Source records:
........

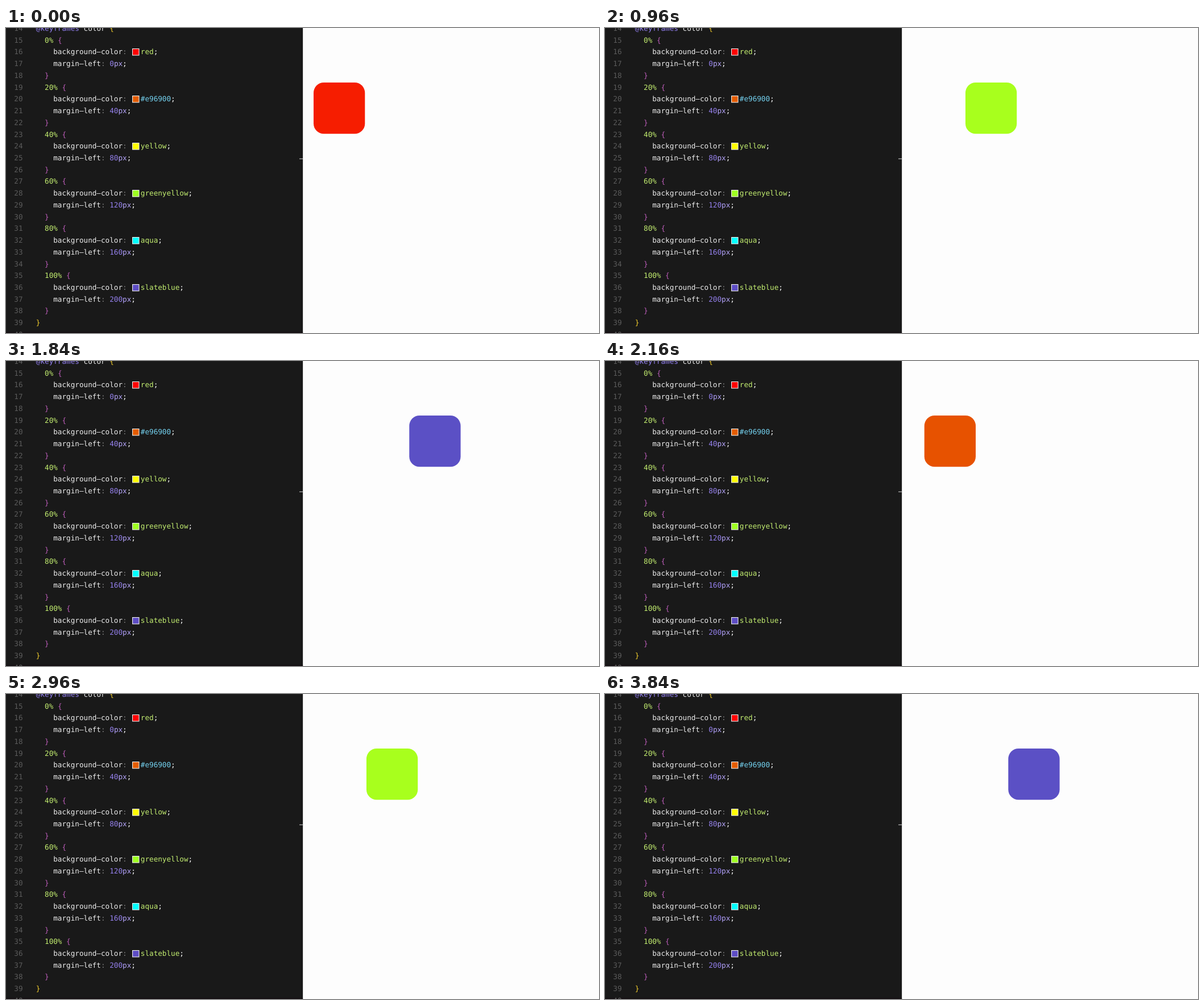
Recreate the animation shown at these times as an HTML page with a canvas. Size 1043x537 px, loop 3.92 s.

```html
<!DOCTYPE html>
<html lang="en">
<head>
<meta charset="utf-8">
<title>Keyframe colours</title>
<style>
  html, body { margin: 0; width: 100%; height: 100%; overflow: hidden; background: #fdfdfd; }
  canvas { display: block; }
</style>
</head>
<body>
<canvas id="stage" width="1043" height="537"></canvas>
<script>
const ctx = document.getElementById('stage').getContext('2d');

const LOOP = 3920, STEP = 80;          // playback, ms
const CYCLE = 2000, LEAD = 84;         // the box animation, ms
const FONT = 12.65, CHAR = FONT * 0.602, LINE = 20.73;
const CODE_X = 52.8, EDGE = 522.4;
const SCALE = 0.903, BOX_X = 529.5, BOX_Y = 96;

const INK = {
  bg: '#191919', page: '#fdfdfd', num: '#5b5b5b', text: '#ececec', rule: '#927ff0',
  outer: '#ecc92c', inner: '#bb5cb8', value: '#c3ee70', colon: '#7d7d7d', end: '#ffffff',
  digit: '#9580ee', unit: '#b5a5fa', hex: '#74d2f0'
};

const stops = [
  { name: 'red', rgb: [255, 0, 0] },
  { name: '#e96900', rgb: [228, 92, 0] },
  { name: 'yellow', rgb: [255, 252, 0] },
  { name: 'greenyellow', rgb: [158, 255, 33] },
  { name: 'aqua', rgb: [0, 255, 255] },
  { name: 'slateblue', rgb: [93, 76, 196] }
];

const css = rgb => `rgb(${rgb.map(Math.round).join(',')})`;
const mix = (a, b, k) => a + (b - a) * k;

// CSS "ease": cubic-bezier(.25, .1, .25, 1)
function ease(p) {
  const curve = (a, b, u) => 3 * a * u * (1 - u) ** 2 + 3 * b * u * u * (1 - u) + u ** 3;
  let lo = 0, hi = 1;
  for (let i = 0; i < 24; i++) {
    const mid = (lo + hi) / 2;
    if (curve(0.25, 0.25, mid) < p) lo = mid; else hi = mid;
  }
  return curve(0.1, 1, lo);
}

const lineY = n => 21.5 + (n - 15) * LINE;

function put(str, x, n, color) {
  ctx.fillStyle = color;
  ctx.fillText(str.replace('-', '\u2013'), x, lineY(n) + 4.2);
}

// Writes [text, colour] pairs from x along the character grid
function write(n, x, parts) {
  for (const [str, color] of parts) {
    put(str, x, n, color);
    x += str.length * CHAR;
  }
}

const indent = cols => CODE_X + cols * CHAR;

function swatch(n, rgb) {
  const y = Math.round(lineY(n) - 6.1);
  ctx.fillStyle = '#f0f0f0';
  ctx.fillRect(222, y, 12.5, 12.5);
  ctx.fillStyle = css(rgb);
  ctx.fillRect(223.1, y + 1.1, 10.3, 10.3);
}

function drawEditor() {
  ctx.fillStyle = INK.bg;
  ctx.fillRect(0, 0, EDGE, 537);
  ctx.fillStyle = '#130e11';
  ctx.fillRect(0, 535, EDGE, 2);
  ctx.fillStyle = '#b8b8b8';
  ctx.fillRect(516, 229.7, 6, 1.2);

  ctx.font = `${FONT}px "DejaVu Sans Mono", "Liberation Mono", monospace`;
  ctx.textRendering = 'geometricPrecision';
  for (let n = 14; n <= 40; n++) put(String(n), 14.3, n, INK.num);

  write(14, indent(0), [['@keyframes', INK.rule], [' color ', INK.text], ['{', INK.outer]]);
  stops.forEach(({ name, rgb }, i) => {
    const n = 15 + i * 4;
    write(n, indent(2), [[`${i * 20}% `, INK.value], ['{', INK.inner]]);
    write(n + 1, indent(4), [['background-color', INK.text], [':', INK.colon]]);
    swatch(n + 1, rgb);
    write(n + 1, 236.8, [[name, name[0] === '#' ? INK.hex : INK.value], [';', INK.end]]);
    write(n + 2, indent(4), [['margin-left', INK.text], [': ', INK.colon],
      [String(i * 40), INK.digit], ['px', INK.unit], [';', INK.end]]);
    write(n + 3, indent(2), [['}', INK.inner]]);
  });
  write(39, indent(0), [['}', INK.outer]]);
}

function drawBox(ms) {
  const pos = (ms + LEAD) % CYCLE / CYCLE * 5;
  const i = Math.floor(pos), k = ease(pos - i);
  const from = stops[i].rgb, to = stops[i + 1].rgb;
  ctx.fillStyle = INK.page;
  ctx.fillRect(EDGE, 0, 1043 - EDGE, 537);
  ctx.fillStyle = css(from.map((c, j) => mix(c, to[j], k)));
  ctx.beginPath();
  ctx.roundRect(BOX_X + (i + k) * 40 * SCALE, BOX_Y, 100 * SCALE, 100 * SCALE, 20 * SCALE);
  ctx.fill();
}

const start = performance.now();
function frame() {
  const t = (performance.now() - start) % LOOP;
  ctx.clearRect(0, 0, 1043, 537);
  drawEditor();
  drawBox(Math.floor(t / STEP) * STEP);
  requestAnimationFrame(frame);
}

frame();
</script>
</body>
</html>
```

........

■ **PROBLEM REQUIREMENTS**: Please repeat the data verbatim and leave the pictures out of your copy.

■ **SOLUTION FOR THIS PROBLEM**:
Recreate the animation shown at these times as an HTML page with a canvas. Size 1043x537 px, loop 3.92 s.

```html
<!DOCTYPE html>
<html lang="en">
<head>
<meta charset="utf-8">
<title>Keyframe colours</title>
<style>
  html, body { margin: 0; width: 100%; height: 100%; overflow: hidden; background: #fdfdfd; }
  canvas { display: block; }
</style>
</head>
<body>
<canvas id="stage" width="1043" height="537"></canvas>
<script>
const ctx = document.getElementById('stage').getContext('2d');

const LOOP = 3920, STEP = 80;          // playback, ms
const CYCLE = 2000, LEAD = 84;         // the box animation, ms
const FONT = 12.65, CHAR = FONT * 0.602, LINE = 20.73;
const CODE_X = 52.8, EDGE = 522.4;
const SCALE = 0.903, BOX_X = 529.5, BOX_Y = 96;

const INK = {
  bg: '#191919', page: '#fdfdfd', num: '#5b5b5b', text: '#ececec', rule: '#927ff0',
  outer: '#ecc92c', inner: '#bb5cb8', value: '#c3ee70', colon: '#7d7d7d', end: '#ffffff',
  digit: '#9580ee', unit: '#b5a5fa', hex: '#74d2f0'
};

const stops = [
  { name: 'red', rgb: [255, 0, 0] },
  { name: '#e96900', rgb: [228, 92, 0] },
  { name: 'yellow', rgb: [255, 252, 0] },
  { name: 'greenyellow', rgb: [158, 255, 33] },
  { name: 'aqua', rgb: [0, 255, 255] },
  { name: 'slateblue', rgb: [93, 76, 196] }
];

const css = rgb => `rgb(${rgb.map(Math.round).join(',')})`;
const mix = (a, b, k) => a + (b - a) * k;

// CSS "ease": cubic-bezier(.25, .1, .25, 1)
function ease(p) {
  const curve = (a, b, u) => 3 * a * u * (1 - u) ** 2 + 3 * b * u * u * (1 - u) + u ** 3;
  let lo = 0, hi = 1;
  for (let i = 0; i < 24; i++) {
    const mid = (lo + hi) / 2;
    if (curve(0.25, 0.25, mid) < p) lo = mid; else hi = mid;
  }
  return curve(0.1, 1, lo);
}

const lineY = n => 21.5 + (n - 15) * LINE;

function put(str, x, n, color) {
  ctx.fillStyle = color;
  ctx.fillText(str.replace('-', '\u2013'), x, lineY(n) + 4.2);
}

// Writes [text, colour] pairs from x along the character grid
function write(n, x, parts) {
  for (const [str, color] of parts) {
    put(str, x, n, color);
    x += str.length * CHAR;
  }
}

const indent = cols => CODE_X + cols * CHAR;

function swatch(n, rgb) {
  const y = Math.round(lineY(n) - 6.1);
  ctx.fillStyle = '#f0f0f0';
  ctx.fillRect(222, y, 12.5, 12.5);
  ctx.fillStyle = css(rgb);
  ctx.fillRect(223.1, y + 1.1, 10.3, 10.3);
}

function drawEditor() {
  ctx.fillStyle = INK.bg;
  ctx.fillRect(0, 0, EDGE, 537);
  ctx.fillStyle = '#130e11';
  ctx.fillRect(0, 535, EDGE, 2);
  ctx.fillStyle = '#b8b8b8';
  ctx.fillRect(516, 229.7, 6, 1.2);

  ctx.font = `${FONT}px "DejaVu Sans Mono", "Liberation Mono", monospace`;
  ctx.textRendering = 'geometricPrecision';
  for (let n = 14; n <= 40; n++) put(String(n), 14.3, n, INK.num);

  write(14, indent(0), [['@keyframes', INK.rule], [' color ', INK.text], ['{', INK.outer]]);
  stops.forEach(({ name, rgb }, i) => {
    const n = 15 + i * 4;
    write(n, indent(2), [[`${i * 20}% `, INK.value], ['{', INK.inner]]);
    write(n + 1, indent(4), [['background-color', INK.text], [':', INK.colon]]);
    swatch(n + 1, rgb);
    write(n + 1, 236.8, [[name, name[0] === '#' ? INK.hex : INK.value], [';', INK.end]]);
    write(n + 2, indent(4), [['margin-left', INK.text], [': ', INK.colon],
      [String(i * 40), INK.digit], ['px', INK.unit], [';', INK.end]]);
    write(n + 3, indent(2), [['}', INK.inner]]);
  });
  write(39, indent(0), [['}', INK.outer]]);
}

function drawBox(ms) {
  const pos = (ms + LEAD) % CYCLE / CYCLE * 5;
  const i = Math.floor(pos), k = ease(pos - i);
  const from = stops[i].rgb, to = stops[i + 1].rgb;
  ctx.fillStyle = INK.page;
  ctx.fillRect(EDGE, 0, 1043 - EDGE, 537);
  ctx.fillStyle = css(from.map((c, j) => mix(c, to[j], k)));
  ctx.beginPath();
  ctx.roundRect(BOX_X + (i + k) * 40 * SCALE, BOX_Y, 100 * SCALE, 100 * SCALE, 20 * SCALE);
  ctx.fill();
}

const start = performance.now();
function frame() {
  const t = (performance.now() - start) % LOOP;
  ctx.clearRect(0, 0, 1043, 537);
  drawEditor();
  drawBox(Math.floor(t / STEP) * STEP);
  requestAnimationFrame(frame);
}

frame();
</script>
</body>
</html>
```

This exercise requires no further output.